— Source data —
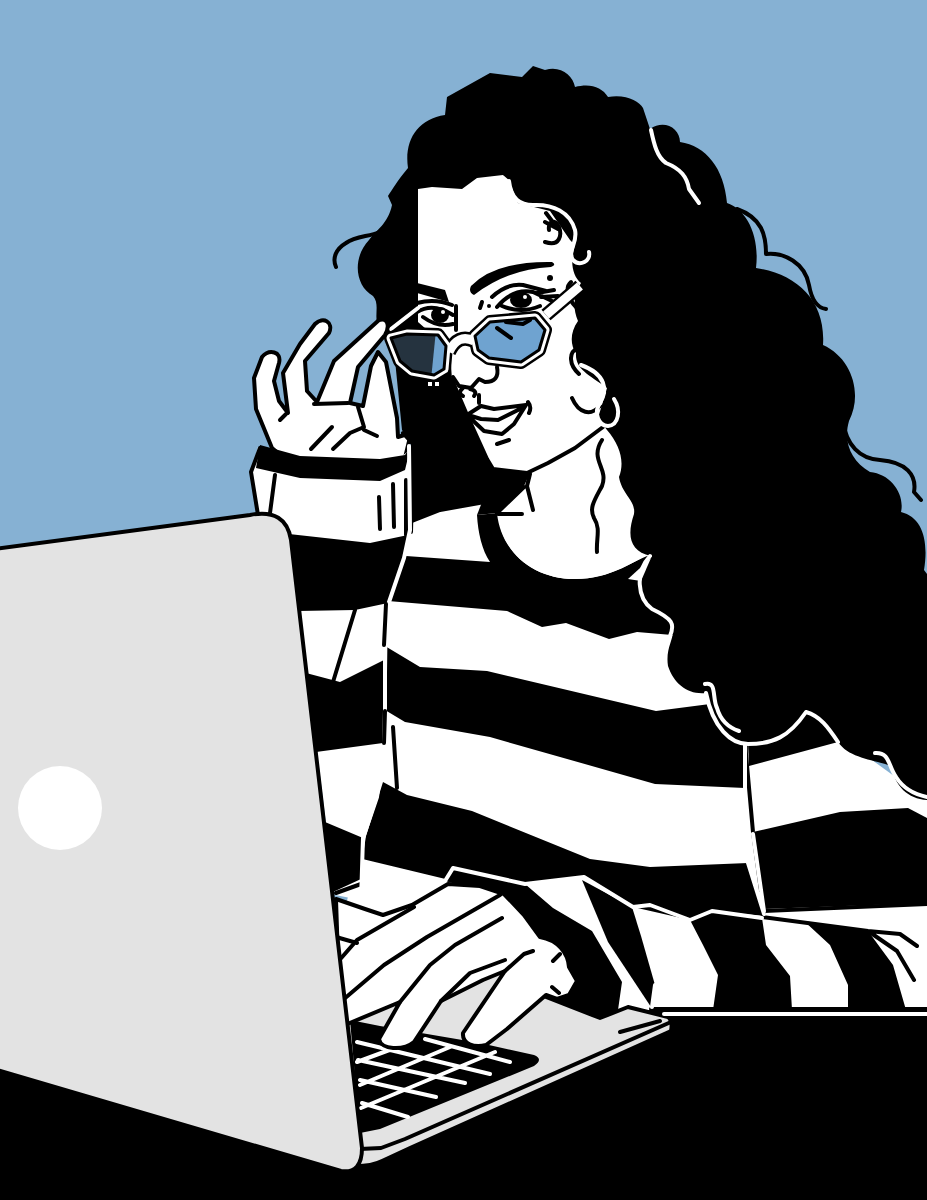
<!DOCTYPE html>
<html lang="en">
<head>
<meta charset="utf-8">
<title>Woman at a laptop</title>
<style>
:root { --sky: #86b1d3; --ink: #000; --paper: #fff; --metal: #e3e3e3; --lens: #6fa3d0; --lens-dark: #25333f; }
html, body { margin: 0; padding: 0; overflow: hidden; background: var(--sky); }
.artwork { display: block; width: 927px; height: 1200px; }
.sky { fill: var(--sky); }
.ink { fill: var(--ink); }
.paper { fill: var(--paper); }
.line, .light { fill: none; stroke-width: 4; stroke-linecap: round; stroke-linejoin: round; }
.line { stroke: var(--ink); }
.light { stroke: var(--paper); }
.skin { fill: var(--paper); stroke: var(--ink); stroke-width: 4; stroke-linejoin: round; }
.metal { fill: var(--metal); stroke: var(--ink); stroke-width: 4; stroke-linejoin: round; }
.rim-edge { fill: none; stroke: var(--ink); stroke-width: 14; stroke-linejoin: round; }
.rim { fill: none; stroke: var(--paper); stroke-width: 9; stroke-linejoin: round; }
.lens-line { stroke: var(--ink); stroke-width: 3; stroke-linejoin: round; }
</style>
</head>
<body>
<svg class="artwork" viewBox="0 0 927 1200" role="img" aria-label="Curly-haired woman in a striped sweater lowering her sunglasses while typing on a laptop">
<defs>
<path id="lens-left" d="M391 338L407 334 438 335 446 346 444 369 434 375 412 371 400 361Z"/>
<path id="lens-right" d="M475 336L490 322 535 318 545 330 539 350 521 362 489 358 478 350Z"/>
<path id="bridge" d="M449 352Q458 333 474 341"/>
<clipPath id="left-lens-area"><use href="#lens-left"/></clipPath>
</defs>

<rect class="sky" width="927" height="1200"/>
<rect class="ink" y="1010" width="927" height="190"/>

<g id="hair-back">
<path class="ink" d="M445 115C417 119 404 141 408 168C397 181 392 190 388 196L392 205C388 224 376 230 369 240C352 258 355 286 373 296C381 305 372 319 380 328L395 360 402 430 412 445 412 525 527 490 600 420 640 110 608 97 575 87 522 77 490 73 447 97Z"/>
<path class="line" d="M392 222C380 239 360 233 346 243C336 249 332 258 336 267"/>
</g>

<g id="sweater">
<path class="paper" d="M412 521L440 510 496 500 524 486 660 550 720 700 806 712 927 800 927 1010 620 1010 340 930 362 838 384 750 386 595Z"/>
<g id="torso-stripes" class="ink">
<path d="M477 515L498 513C501 552 533 579 575 579C610 579 632 561 650 555L684 636 637 632 609 639 566 623 542 627 507 611 388 601 406 556 490 562C482 550 478 533 477 515Z"/>
<path d="M385 646L420 667 487 671 656 711 710 704 748 743 745 788 655 784 490 737 405 722 385 710Z"/>
<path d="M383 782L407 795 472 811 590 859 650 867 748 863 764 916 712 911 690 920 633 907 584 877 525 884 453 868 445 881 362 861 366 836Z"/>
<path d="M748 743L806 710 838 742 749 766Z"/>
<path d="M753 832L840 812 908 808 927 818 927 903 764 909Z"/>
</g>
<g id="lower-sleeve">
<path class="ink" d="M445 881L453 868 525 884 553 908 592 931 622 982 618 1010 600 1018 556 1000 570 970 536 938 500 896Z"/>
<path class="ink" d="M582 880L632 907 641 936 655 985 651 1007 608 942Z"/>
<path class="ink" d="M690 920L712 911 762 918 766 945 790 976 792 1010 713 1010 718 975 703 945Z"/>
<path class="ink" d="M804 921L868 931 893 965 906 1010 848 1010 848 985 830 945Z"/>
<path class="line" d="M762 917L868 931 900 934 917 946M868 931L897 951 914 980M764 911L927 904M651 1009H927"/>
<path class="light" d="M362 861L445 881 453 868 525 884 584 877 633 907 650 905 690 920 712 911 762 918M655 985L652 1007"/>
</g>
<path class="line" d="M745 743L753 832 764 913M412 521L440 510 496 500 524 486M393 727L397 788"/>
<path class="light" d="M745 745V788M753 834L764 911M748 863L764 914"/>
</g>

<g id="head">
<path class="paper" d="M418 189L432 187 462 189 477 178 503 175 590 195 640 400 660 548C634 561 612 579 575 579C533 579 501 552 497 513L524 486 530 473 493 469 487 459 452 380 450 350 418 322Z"/>
<path class="line" d="M452 380L467 415 487 459 493 469 527 473 548 463 575 448 603 427M530 474L527 486 533 510M498 514H522M497 513L524 487"/>
<path class="ink" d="M484 497L524 485 497 513 477 515Z"/>
<g id="brows">
<path class="ink" d="M471 286Q495 261 552 262Q557 265 551 267Q508 269 474 295Q468 292 471 286Z"/>
<path class="ink" d="M417 283L445 290 449 302 417 293Z"/>
</g>
<g id="eyes">
<path class="line" d="M497 307Q513 288 533 292L552 301M502 306Q521 314 540 306M492 297Q507 283 523 285L546 291M537 293L554 290M541 297L558 296M417 312Q433 302 453 315M423 317Q438 328 453 324M417 303Q435 298 452 305"/>
<ellipse class="ink" cx="521" cy="300" rx="11" ry="8"/>
<ellipse class="ink" cx="440" cy="315" rx="9" ry="8"/>
<circle class="paper" cx="525" cy="297" r="2"/>
<circle class="paper" cx="443" cy="312" r="2"/>
<path class="line" d="M456 306V330M482 302L480 308"/>
<circle class="ink" cx="550" cy="278" r="3"/><circle class="ink" cx="489" cy="306" r="2"/>
</g>
<g id="nose">
<path class="line" d="M453 377L459 386 471 388 479 379 485 382M497 367Q500 382 485 382M463 388Q457 393 463 396M470 389Q478 391 474 396M479 395V403"/>
</g>
<g id="mouth">
<path class="line" d="M467 415L481 406 494 409 526 405 514 424 502 434 484 431ZM468 415L481 419 498 420 524 407M497 444L509 440M528 402Q532 407 529 413"/>
</g>
<path class="paper" d="M428 382h4v4h-4zM435 382h4v4h-4z"/>
<path class="line" d="M572 398C579 414 591 416 600 406M594 440M602 440C589 460 609 468 602 486C594 501 589 508 594 518C601 529 596 538 597 552"/>
</g>

<g id="hair-front">
<path class="ink" d="M503 175L490 110 522 77 533 66 545 70C560 65 573 75 575 87C590 83 602 87 608 97C626 94 639 101 643 108L650 129C664 119 680 128 680 142C706 146 724 168 727 203C746 209 760 235 756 268C797 274 826 301 823 345C852 358 863 394 849 421C843 442 851 461 870 472C891 474 905 494 901 512C922 517 929 540 924 570L927 574V800C908 799 895 786 891 766C871 759 849 758 838 742L806 712C796 737 771 744 748 744C726 741 712 721 706 693C688 695 674 684 668 666C665 646 676 638 672 626C650 620 635 602 641 580L651 556C629 551 627 535 634 514C636 500 622 495 619 477C625 462 620 445 607 430L598 418 607 388C588 374 575 369 576 353C570 345 570 332 578 321C572 307 574 294 581 283C573 277 570 263 574 249C578 230 568 211 547 208C522 204 515 198 510 181Z"/>
<path class="ink" d="M508 178L530 190 580 215 585 255 570 240 550 211 518 203Z"/>
<path class="light" d="M509 181C511 199 520 205 533 205C553 204 570 212 575 230C578 244 567 250 573 260C580 267 591 261 589 252"/>
<path class="line" d="M546 213L558 229 545 222M545 242C560 247 562 235 559 227C553 217 548 223 549 230M571 282C564 288 569 300 576 307M578 348C568 352 569 365 579 374"/>
<path class="light" d="M581 365C606 374 608 390 600 403C593 413 599 426 608 426C619 425 621 410 614 399"/>
<path class="light" d="M651 130C654 144 657 157 666 163C681 169 687 177 689 189L699 203"/>
<path class="light" d="M650 556C635 572 637 598 652 609C673 619 675 624 670 636M705 684C717 681 712 698 717 708C721 722 730 728 739 731M706 693C713 728 731 744 748 744C773 744 789 737 806 712C820 716 828 727 838 742M875 753C890 752 888 766 896 777C905 791 917 795 927 797"/>
<path class="paper" d="M628 579L651 558 641 581Z"/>
<path class="line" d="M737 209C762 218 766 235 766 254C784 252 805 263 809 285C812 302 818 308 826 309M843 421C846 445 860 459 880 460C906 462 917 475 914 492L921 500"/>
</g>

<g id="sunglasses">
<path class="rim-edge" d="M546 315L580 286"/><path class="rim" d="M546 315L580 286"/>
<path class="light" d="M391 329L418 308"/>
<use href="#bridge" class="rim-edge"/><use href="#lens-left" class="rim-edge"/><use href="#lens-right" class="rim-edge"/>
<use href="#bridge" class="rim"/><use href="#lens-left" class="rim"/><use href="#lens-right" class="rim"/>
<use href="#lens-left" fill="var(--lens-dark)"/>
<path clip-path="url(#left-lens-area)" fill="var(--lens)" d="M436 330H450V380H431Z"/>
<use href="#lens-left" class="lens-line" fill="none"/>
<use href="#lens-right" class="lens-line" fill="var(--lens)"/>
<path class="line" d="M497 328L511 338M506 322L523 324 530 320"/>
</g>

<g id="raised-arm">
<path class="skin" d="M272 448L256 409 254 378 262 357C269 349 282 351 279 363L274 381 279 401 288 413 283 373 300 344 315 324C323 316 334 322 329 333L305 361 307 391 317 402 334 361 379 320C388 317 390 326 385 335L358 367 350 403 363 406 371 366 378 352 386 362 397 418 398 437 411 433 404 462 290 463Z"/>
<path class="line" d="M286 414L280 420M314 404L348 403M332 427L311 449M358 407L364 427 350 433 333 449M364 430L377 436"/>
<path class="paper" d="M258 447L300 456 400 458 413 447 411 533 388 600 386 745 363 838 361 900 335 895 290 536 257 515 251 472Z"/>
<path class="line" d="M258 515L251 472 260 448M275 475L270 513M379 497L380 529M393 484L394 527M355 610L333 682M361 884L336 893M406 535V480"/>
<path class="ink" d="M260 445L300 456 380 459 405 455 411 445 405 470 380 481 300 478 256 468Z"/>
<path class="ink" d="M289 534L370 543 408 535 405 556 388 603 355 610 298 611Z"/>
<path class="ink" d="M306 673L340 682 384 660 383 743 316 752Z"/>
<path class="ink" d="M325 822L363 838 361 879 333 892Z"/>
<path class="line" d="M403 433L413 444 411 532"/>
<path class="light" d="M409 446L410 530 404 558 388 605 385 645V710L384 750 377 797 363 838 361 900"/>
<path class="line" d="M386 604L384 645M385 711L384 743"/>
</g>

<g id="laptop-base">
<path class="metal" d="M340 970L500 960 546 997 600 1018 628 1007 668 1017Q673 1021 671 1031L410 1148 382 1161Q370 1167 350 1166Z"/>
<path class="line" d="M360 1149L381 1148 405 1139 671 1022M660 1021L620 1032"/>
<path class="ink" d="M350 1020L380 1026 480 1043 534 1055Q544 1059 534 1066L380 1129 360 1133Z"/>
<path class="light" stroke-width="3" d="M357 1062L411 1042M360 1085L450 1047M361 1108L495 1052M357 1042L490 1074M358 1060L465 1083M360 1080L436 1097M362 1103L408 1117M425 1039L510 1062"/>
</g>

<g id="typing-hand">
<path class="skin" d="M336 899L365 909 383 915 412 905 448 884 480 886 504 894 524 915 540 937C558 940 568 953 569 967L577 981 569 995 557 999 546 995 507 1029 486 1045C474 1048 462 1044 463 1033L505 971 483 980 441 1001 414 1042C403 1051 381 1050 379 1039L400 1002 345 1025 338 960Z"/>
<path class="line" d="M336 964L357 940 414 907M344 999L384 965 427 937 500 895M400 1002L430 965 455 945 502 918M441 1001L470 973 505 960M505 971L524 954 533 951M553 961L560 954M552 987L559 993M336 937L357 943"/>
</g>

<g id="laptop-lid">
<path class="metal" d="M-6 549L250 515Q286 508 291 540L362 1148Q362 1174 341 1171L-6 1069Z"/>
<circle class="paper" cx="60" cy="808" r="42"/>
</g>

<g id="table-edge">
<path class="light" d="M664 1014H927"/>
</g>
</svg>
</body>
</html>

— Assignment —
Collect from the data above every line that includes "sweater".

— Solution for this problem —
<svg class="artwork" viewBox="0 0 927 1200" role="img" aria-label="Curly-haired woman in a striped sweater lowering her sunglasses while typing on a laptop">
<g id="sweater">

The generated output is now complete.